By Jim Hagerty
Less than a month after Target announced that its holiday credit card breach affected 40 million customers, the company revealed Friday, Jan. 10, that as many as 110 million cardholders were robbed of personal information during the hack.
Target maintains that the information boosted form its point-of-sale machines is encrypted and is next to impossible to decode. But, officials now say millions of online shoppers were also affected.
That means e-mail addresses, phone numbers, names and home addresses were stolen during the Nov. 27-Dec. 15, 2013 breach.
The company has not announced a cause of the breach, other than it is one of the largest cases of merchant theft in history.
As Target works with law enforcement to track down the hackers, local officials are urging customers to take added precautions against identity theft.
“With the theft of personal information such e-mail addresses, the threat of identity theft becomes even greater,” said Dennis Horton, director of the Rockford Better Business Bureau. “Not only do those who may have been impacted by the original breach need to be concerned that their bank and credit card accounts may be compromised, they now must be prepared to protect their identities as well.”

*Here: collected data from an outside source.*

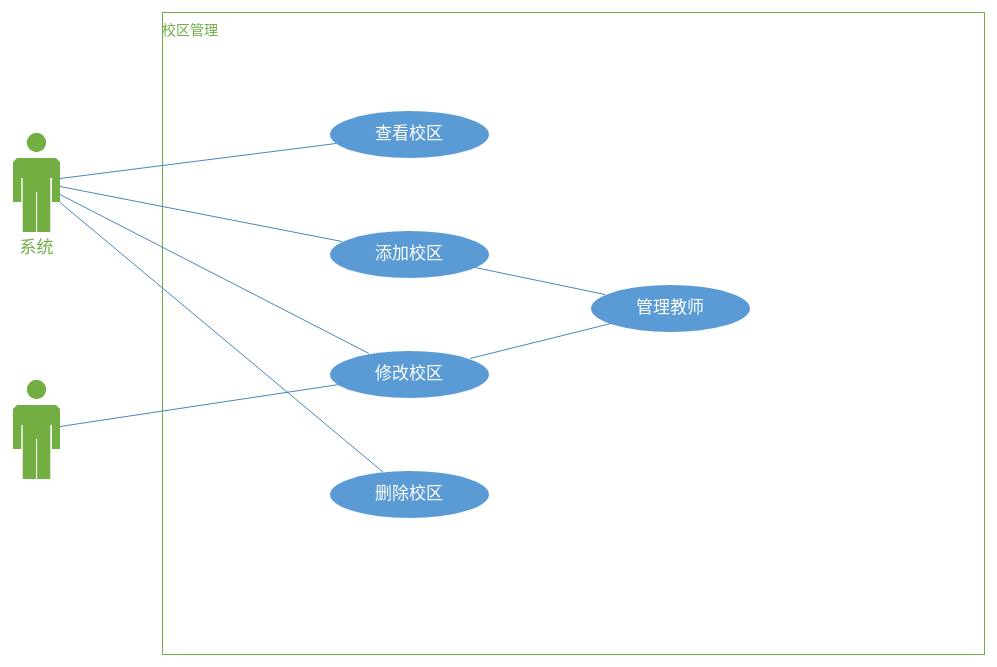
<!DOCTYPE html>
<html lang="zh-CN">
<head>
<meta charset="utf-8">
<title>校区管理</title>
<style>
:root {
  --paper: #ffffff;
  --frame: #70ad47;
  --actor: #72ae42;
  --use-case: #5b9bd5;
  --link: #4a86bd;
  --label: #ffffff;
}
* { box-sizing: border-box; margin: 0; padding: 0; }
html, body { width: 997px; height: 667px; overflow: hidden; background: var(--paper); }
body { font-family: "Noto Sans CJK SC", "Noto Sans", sans-serif; }
.diagram { position: relative; width: 997px; height: 667px; overflow: hidden; }
.system {
  position: absolute; left: 162px; top: 12px; width: 823px; height: 643px;
  border: 1px solid var(--frame);
}
.system h1 {
  position: absolute; left: -1px; top: 6px;
  font-size: 14px; font-weight: 400; line-height: 20px; color: var(--frame);
}
.links, .actors { position: absolute; left: 0; top: 0; }
.links { stroke: var(--link); stroke-width: 1; }
.actors { fill: var(--actor); }
.actor-name {
  position: absolute; left: 13px; top: 234px; width: 47px;
  font-size: 17px; line-height: 24px; text-align: center; color: var(--frame);
}
.use-case {
  position: absolute; width: 159px; height: 47px; padding: 0 1px 6px 0;
  display: flex; align-items: center; justify-content: center;
  border-radius: 50%; background: var(--use-case);
  color: var(--label); font-size: 17px; line-height: 24px; white-space: nowrap;
}
.view { left: 330px; top: 111px; }
.add { left: 330px; top: 231px; }
.edit { left: 330px; top: 351px; }
.delete { left: 330px; top: 471px; }
.teachers { left: 591px; top: 285px; }
</style>
</head>
<body>
<main class="diagram">
  <section class="system"><h1>校区管理</h1></section>

  <svg class="links" width="997" height="667" viewBox="0 0 997 667" aria-hidden="true">
    <line x1="60" y1="178.5" x2="336" y2="143.5"/>
    <line x1="60" y1="186.5" x2="342" y2="241.5"/>
    <line x1="60" y1="194.5" x2="369" y2="353.5"/>
    <line x1="60" y1="202.5" x2="383" y2="472"/>
    <line x1="60" y1="426.5" x2="339" y2="384.5"/>
    <line x1="475" y1="267.5" x2="605" y2="294.5"/>
    <line x1="470" y1="358.5" x2="611" y2="323.5"/>
  </svg>

  <svg class="actors" width="997" height="667" viewBox="0 0 997 667" role="img" aria-label="两个参与者">
    <defs>
      <g id="actor">
        <circle cx="36.5" cy="142.5" r="9.7"/>
        <path d="M17 158H56L60 162V202H52V178H50.3V232H37.1V192H36.1V232H22.7V178H21.3V202H13V162Z"/>
      </g>
    </defs>
    <use href="#actor"/>
    <use href="#actor" y="247"/>
  </svg>
  <p class="actor-name">系统</p>

  <div class="use-case view">查看校区</div>
  <div class="use-case add">添加校区</div>
  <div class="use-case edit">修改校区</div>
  <div class="use-case delete">删除校区</div>
  <div class="use-case teachers">管理教师</div>
</main>
</body>
</html>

Although no cases of identity theft have been reported since the massive breach, Horton said the incident has created abreeding ground for criminals and a variety of related scams.
Horton said Target Christmas shoppers should expect to receive fraudulent calls, fake e-mails, letters–all from criminals–in the wake of the breach. Each will be an attempt to steal personal information such as bank account numbers and Social Security numbers.
Following are recommendations by the Better Business Bureau to protect cardholders from becoming victims of identity theft.
Be on your guard:
—If you shopped at Target, expect to get fake phone calls, emails and letters in the mail, because there is a good chance scammers can contact you.
—Never give out personal information.
—If a person calls and claims to be with your bank and says you’ve been affected by the hack, hang up.
—Call bank number on credit card directly.
—If you receive an e-mail from someone who claims to be from Target, don’t click on links. Go to Target.com/databreach instead. This website gives all the correct information.
Contact financial institutions first:
—Don’t wait for your bank to contact you.
—Let the bank know you’ve shopped at Target and are at risk. You might get a new card or PIN number.
—Check your credit report online.
—Check bank and credit card statements for charges you don’t recognize.
Sign up for fraud monitoring:
—Target is offering one year of free credit monitoring and identity theft protection. Use this to your advantage.
—Watch websites you use. If criminals have your contact information they can pose as you on websites with your credit card information.
—Contact the website directly if you have any concerns.
“Identity theft is still the fastest growing white collar crime,” Horton added. “The BBB is here for consumers not only when they need help finding a trustworthy business, and also to help protect their identity.”
Posted Jan. 10, 2014